[Provided records — start]

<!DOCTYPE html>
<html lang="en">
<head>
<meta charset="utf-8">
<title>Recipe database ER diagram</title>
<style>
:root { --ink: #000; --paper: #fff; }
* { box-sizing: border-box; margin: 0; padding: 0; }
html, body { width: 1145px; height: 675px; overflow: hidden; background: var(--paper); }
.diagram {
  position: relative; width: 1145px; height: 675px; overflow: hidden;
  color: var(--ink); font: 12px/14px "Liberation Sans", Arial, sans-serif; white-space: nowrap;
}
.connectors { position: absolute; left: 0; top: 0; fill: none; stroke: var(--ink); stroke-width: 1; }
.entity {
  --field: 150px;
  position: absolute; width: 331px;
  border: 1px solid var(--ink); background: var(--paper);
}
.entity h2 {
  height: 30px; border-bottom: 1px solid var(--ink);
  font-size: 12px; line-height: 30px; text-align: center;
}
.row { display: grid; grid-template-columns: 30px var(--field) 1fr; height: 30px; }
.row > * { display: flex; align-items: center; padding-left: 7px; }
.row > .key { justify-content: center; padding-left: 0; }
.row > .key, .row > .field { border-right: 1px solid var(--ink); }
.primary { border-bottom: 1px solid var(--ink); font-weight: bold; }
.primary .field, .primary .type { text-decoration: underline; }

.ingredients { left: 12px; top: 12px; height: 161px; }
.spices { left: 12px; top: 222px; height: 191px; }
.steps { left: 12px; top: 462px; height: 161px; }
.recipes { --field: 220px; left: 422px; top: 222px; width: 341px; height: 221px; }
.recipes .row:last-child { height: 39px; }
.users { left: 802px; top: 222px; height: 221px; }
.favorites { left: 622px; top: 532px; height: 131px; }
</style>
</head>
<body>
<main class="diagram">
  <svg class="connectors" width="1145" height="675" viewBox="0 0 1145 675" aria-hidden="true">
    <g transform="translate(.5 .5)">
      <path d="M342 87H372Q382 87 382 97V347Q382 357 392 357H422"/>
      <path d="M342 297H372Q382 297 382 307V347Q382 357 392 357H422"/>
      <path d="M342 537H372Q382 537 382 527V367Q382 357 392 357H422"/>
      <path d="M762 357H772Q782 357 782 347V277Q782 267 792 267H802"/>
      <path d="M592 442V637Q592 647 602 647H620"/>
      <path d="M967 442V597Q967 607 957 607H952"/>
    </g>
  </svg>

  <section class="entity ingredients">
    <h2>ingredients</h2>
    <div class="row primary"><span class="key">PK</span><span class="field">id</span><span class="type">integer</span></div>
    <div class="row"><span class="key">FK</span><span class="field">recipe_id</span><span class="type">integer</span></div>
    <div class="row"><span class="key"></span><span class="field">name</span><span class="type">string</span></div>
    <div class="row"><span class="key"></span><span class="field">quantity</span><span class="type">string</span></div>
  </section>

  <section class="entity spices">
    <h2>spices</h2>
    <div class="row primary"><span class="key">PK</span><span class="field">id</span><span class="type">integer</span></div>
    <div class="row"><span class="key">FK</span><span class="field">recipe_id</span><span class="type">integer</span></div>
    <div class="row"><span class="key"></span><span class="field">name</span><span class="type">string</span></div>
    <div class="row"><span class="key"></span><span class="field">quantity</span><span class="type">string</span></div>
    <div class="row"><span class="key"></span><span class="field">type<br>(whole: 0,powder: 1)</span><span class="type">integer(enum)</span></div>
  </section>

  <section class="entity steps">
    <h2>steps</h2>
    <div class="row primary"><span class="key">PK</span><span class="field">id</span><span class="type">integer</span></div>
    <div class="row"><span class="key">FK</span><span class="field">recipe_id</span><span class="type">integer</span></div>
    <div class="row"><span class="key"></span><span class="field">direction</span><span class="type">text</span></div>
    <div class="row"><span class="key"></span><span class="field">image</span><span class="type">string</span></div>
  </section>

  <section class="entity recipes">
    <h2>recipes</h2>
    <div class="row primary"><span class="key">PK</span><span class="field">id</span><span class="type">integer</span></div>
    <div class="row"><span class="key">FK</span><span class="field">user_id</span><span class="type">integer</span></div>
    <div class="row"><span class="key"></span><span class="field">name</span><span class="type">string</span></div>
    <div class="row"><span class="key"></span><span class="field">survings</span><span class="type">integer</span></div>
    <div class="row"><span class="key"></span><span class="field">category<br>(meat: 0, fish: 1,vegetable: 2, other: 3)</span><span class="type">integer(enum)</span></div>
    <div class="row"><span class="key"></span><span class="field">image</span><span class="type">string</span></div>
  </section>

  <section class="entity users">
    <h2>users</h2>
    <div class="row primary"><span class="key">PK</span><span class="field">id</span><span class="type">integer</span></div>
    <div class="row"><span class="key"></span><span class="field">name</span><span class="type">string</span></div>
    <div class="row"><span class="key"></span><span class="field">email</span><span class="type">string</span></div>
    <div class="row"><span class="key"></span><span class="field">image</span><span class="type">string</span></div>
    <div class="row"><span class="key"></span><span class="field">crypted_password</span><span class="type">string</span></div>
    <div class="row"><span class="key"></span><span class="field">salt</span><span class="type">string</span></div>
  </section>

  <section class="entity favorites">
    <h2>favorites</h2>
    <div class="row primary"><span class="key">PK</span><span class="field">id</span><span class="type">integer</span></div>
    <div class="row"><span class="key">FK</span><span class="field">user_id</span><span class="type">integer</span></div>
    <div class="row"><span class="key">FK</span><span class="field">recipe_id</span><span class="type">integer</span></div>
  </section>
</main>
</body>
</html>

[Provided records — finish]
[Provided records — start]

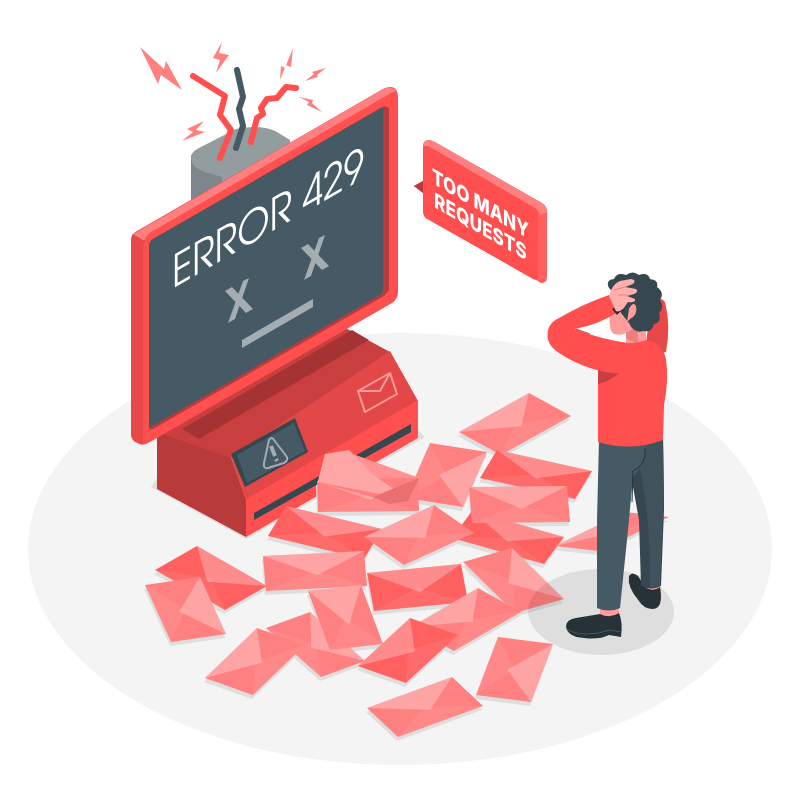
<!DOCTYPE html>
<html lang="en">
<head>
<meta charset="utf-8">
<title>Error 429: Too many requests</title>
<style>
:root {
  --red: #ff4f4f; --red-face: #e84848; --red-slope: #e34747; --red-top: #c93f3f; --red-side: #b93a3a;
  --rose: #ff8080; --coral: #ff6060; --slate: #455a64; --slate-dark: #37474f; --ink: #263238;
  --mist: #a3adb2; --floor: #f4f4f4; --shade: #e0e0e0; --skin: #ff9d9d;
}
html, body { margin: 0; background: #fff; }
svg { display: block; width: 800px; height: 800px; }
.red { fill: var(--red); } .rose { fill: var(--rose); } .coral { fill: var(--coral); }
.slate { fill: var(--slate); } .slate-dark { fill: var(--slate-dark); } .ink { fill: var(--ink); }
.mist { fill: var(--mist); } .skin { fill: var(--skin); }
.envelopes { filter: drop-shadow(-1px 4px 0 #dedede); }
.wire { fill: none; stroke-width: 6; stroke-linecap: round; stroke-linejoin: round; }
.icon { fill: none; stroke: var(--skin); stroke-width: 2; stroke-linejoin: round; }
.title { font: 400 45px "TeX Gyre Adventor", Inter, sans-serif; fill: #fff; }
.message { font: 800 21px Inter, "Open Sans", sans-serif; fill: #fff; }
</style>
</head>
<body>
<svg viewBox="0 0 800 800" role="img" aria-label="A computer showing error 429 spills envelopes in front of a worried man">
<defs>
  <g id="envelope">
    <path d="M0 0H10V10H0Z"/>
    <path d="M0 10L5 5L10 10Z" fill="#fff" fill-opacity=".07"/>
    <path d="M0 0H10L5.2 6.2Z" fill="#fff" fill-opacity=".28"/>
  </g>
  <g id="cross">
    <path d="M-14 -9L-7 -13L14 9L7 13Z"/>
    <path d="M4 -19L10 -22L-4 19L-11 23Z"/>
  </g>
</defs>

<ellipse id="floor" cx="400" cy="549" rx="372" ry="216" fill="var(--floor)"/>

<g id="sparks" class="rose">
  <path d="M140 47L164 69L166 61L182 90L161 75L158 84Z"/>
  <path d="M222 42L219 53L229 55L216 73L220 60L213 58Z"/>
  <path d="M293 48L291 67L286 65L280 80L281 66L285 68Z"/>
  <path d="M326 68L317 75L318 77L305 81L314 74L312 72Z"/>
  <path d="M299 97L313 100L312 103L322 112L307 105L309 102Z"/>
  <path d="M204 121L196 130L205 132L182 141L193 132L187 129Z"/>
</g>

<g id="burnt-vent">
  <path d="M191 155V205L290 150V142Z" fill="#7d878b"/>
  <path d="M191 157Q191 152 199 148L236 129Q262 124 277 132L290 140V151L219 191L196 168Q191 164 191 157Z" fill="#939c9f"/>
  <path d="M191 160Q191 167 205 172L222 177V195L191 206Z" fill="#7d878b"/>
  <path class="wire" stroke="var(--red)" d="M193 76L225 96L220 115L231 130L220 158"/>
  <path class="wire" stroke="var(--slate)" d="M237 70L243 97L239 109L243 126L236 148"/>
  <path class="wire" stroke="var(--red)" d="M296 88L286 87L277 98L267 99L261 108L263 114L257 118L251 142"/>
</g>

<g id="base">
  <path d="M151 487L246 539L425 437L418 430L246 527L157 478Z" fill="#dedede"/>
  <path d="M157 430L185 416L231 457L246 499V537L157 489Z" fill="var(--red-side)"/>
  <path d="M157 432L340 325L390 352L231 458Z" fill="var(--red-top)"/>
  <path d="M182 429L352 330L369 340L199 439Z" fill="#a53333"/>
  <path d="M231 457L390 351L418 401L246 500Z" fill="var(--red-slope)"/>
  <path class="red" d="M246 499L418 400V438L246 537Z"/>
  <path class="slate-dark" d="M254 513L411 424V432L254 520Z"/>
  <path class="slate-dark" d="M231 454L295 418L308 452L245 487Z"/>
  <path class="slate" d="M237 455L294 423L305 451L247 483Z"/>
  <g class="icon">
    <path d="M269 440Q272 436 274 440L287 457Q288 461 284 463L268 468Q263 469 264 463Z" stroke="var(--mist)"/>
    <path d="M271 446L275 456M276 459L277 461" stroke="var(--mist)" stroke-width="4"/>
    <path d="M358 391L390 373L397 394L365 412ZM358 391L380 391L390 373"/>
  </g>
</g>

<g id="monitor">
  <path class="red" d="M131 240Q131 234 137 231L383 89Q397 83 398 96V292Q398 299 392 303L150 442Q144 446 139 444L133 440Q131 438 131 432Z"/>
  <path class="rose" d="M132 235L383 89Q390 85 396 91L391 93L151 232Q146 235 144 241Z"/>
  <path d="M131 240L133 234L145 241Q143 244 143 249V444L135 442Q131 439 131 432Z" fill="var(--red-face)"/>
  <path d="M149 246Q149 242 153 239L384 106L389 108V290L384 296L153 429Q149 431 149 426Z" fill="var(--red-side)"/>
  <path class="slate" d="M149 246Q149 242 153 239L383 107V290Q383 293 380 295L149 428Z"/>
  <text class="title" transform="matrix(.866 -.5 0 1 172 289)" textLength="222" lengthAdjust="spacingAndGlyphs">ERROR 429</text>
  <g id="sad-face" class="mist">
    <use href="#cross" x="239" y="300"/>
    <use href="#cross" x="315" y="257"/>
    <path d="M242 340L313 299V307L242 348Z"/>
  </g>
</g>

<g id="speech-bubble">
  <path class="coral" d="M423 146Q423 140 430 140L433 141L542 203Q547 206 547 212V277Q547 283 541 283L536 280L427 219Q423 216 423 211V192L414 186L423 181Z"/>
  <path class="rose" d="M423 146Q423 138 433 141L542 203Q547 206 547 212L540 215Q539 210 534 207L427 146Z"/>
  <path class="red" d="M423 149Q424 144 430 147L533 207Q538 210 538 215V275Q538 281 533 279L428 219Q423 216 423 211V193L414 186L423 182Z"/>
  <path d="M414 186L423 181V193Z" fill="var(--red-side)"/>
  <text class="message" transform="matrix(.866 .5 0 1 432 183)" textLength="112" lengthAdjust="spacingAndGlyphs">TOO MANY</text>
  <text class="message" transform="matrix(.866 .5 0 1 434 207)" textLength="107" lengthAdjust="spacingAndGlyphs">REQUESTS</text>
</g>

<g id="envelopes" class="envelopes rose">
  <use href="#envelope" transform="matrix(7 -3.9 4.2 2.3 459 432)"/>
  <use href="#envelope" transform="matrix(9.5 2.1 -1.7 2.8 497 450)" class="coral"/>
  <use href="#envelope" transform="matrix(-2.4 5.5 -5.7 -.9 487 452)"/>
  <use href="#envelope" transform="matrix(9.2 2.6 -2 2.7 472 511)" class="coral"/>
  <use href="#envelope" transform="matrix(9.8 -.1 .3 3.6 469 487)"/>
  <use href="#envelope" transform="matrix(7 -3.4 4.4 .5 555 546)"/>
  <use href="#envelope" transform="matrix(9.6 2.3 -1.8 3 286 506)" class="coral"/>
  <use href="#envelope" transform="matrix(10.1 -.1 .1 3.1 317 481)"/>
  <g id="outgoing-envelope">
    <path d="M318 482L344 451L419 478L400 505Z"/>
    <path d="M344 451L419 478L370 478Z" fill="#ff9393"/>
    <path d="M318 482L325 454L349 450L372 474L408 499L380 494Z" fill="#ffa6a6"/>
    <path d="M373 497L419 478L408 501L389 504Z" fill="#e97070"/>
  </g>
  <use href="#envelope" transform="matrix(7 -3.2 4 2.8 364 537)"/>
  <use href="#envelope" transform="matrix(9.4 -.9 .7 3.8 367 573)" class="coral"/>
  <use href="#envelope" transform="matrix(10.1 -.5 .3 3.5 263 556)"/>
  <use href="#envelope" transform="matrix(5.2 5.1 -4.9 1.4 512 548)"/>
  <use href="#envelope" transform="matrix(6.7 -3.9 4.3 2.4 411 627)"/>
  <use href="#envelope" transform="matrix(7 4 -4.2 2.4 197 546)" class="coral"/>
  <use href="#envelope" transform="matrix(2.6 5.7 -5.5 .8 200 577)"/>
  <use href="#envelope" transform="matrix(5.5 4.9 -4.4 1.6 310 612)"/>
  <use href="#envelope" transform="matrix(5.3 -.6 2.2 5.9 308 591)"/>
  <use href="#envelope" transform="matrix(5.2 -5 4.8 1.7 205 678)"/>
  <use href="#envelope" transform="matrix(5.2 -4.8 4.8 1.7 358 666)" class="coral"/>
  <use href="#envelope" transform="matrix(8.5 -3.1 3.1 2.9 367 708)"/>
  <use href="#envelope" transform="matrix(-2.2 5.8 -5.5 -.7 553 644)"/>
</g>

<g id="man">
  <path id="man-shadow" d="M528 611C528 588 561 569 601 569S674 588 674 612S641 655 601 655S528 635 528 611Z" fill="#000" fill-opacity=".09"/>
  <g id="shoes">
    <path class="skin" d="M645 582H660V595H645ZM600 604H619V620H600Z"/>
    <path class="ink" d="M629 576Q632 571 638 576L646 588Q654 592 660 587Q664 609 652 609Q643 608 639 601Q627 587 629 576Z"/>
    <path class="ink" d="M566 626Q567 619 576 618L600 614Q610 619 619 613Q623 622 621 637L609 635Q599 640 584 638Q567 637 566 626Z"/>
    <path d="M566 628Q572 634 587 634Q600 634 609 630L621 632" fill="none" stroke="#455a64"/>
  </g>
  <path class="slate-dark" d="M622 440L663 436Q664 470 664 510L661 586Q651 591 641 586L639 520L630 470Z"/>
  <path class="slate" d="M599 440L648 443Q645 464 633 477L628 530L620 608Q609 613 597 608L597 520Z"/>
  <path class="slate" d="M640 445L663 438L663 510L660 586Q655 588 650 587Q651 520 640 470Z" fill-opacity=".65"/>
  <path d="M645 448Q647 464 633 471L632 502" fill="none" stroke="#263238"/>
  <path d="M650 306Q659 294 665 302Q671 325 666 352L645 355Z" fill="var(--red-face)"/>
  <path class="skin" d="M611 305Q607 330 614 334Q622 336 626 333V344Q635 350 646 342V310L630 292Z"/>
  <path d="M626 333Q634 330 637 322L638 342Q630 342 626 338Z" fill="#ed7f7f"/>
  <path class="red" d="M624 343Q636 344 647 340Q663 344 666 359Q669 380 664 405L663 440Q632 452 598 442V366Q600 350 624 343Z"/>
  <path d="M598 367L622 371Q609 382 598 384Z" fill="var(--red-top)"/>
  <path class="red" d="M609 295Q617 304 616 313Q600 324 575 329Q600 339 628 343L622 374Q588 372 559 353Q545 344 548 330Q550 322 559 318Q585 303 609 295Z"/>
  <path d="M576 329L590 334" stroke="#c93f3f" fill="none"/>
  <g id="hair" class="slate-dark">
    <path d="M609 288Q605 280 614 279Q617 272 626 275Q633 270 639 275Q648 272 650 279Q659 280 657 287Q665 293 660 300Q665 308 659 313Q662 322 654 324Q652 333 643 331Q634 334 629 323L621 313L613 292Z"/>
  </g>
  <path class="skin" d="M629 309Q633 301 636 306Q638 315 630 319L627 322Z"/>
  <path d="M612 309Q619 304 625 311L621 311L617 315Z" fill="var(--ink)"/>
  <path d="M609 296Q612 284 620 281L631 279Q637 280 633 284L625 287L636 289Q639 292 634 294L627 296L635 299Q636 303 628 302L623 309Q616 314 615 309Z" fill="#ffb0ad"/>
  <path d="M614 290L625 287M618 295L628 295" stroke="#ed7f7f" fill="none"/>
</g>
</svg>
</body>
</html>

[Provided records — finish]

◆ What you are asked to do: Find the string "width" in the listing and return every line that holds it.

◆ Your response:
html, body { width: 1145px; height: 675px; overflow: hidden; background: var(--paper); }
  position: relative; width: 1145px; height: 675px; overflow: hidden;
.connectors { position: absolute; left: 0; top: 0; fill: none; stroke: var(--ink); stroke-width: 1; }
  position: absolute; width: 331px;
.recipes { --field: 220px; left: 422px; top: 222px; width: 341px; height: 221px; }
  <svg class="connectors" width="1145" height="675" viewBox="0 0 1145 675" aria-hidden="true">
svg { display: block; width: 800px; height: 800px; }
.wire { fill: none; stroke-width: 6; stroke-linecap: round; stroke-linejoin: round; }
.icon { fill: none; stroke: var(--skin); stroke-width: 2; stroke-linejoin: round; }
    <path d="M271 446L275 456M276 459L277 461" stroke="var(--mist)" stroke-width="4"/>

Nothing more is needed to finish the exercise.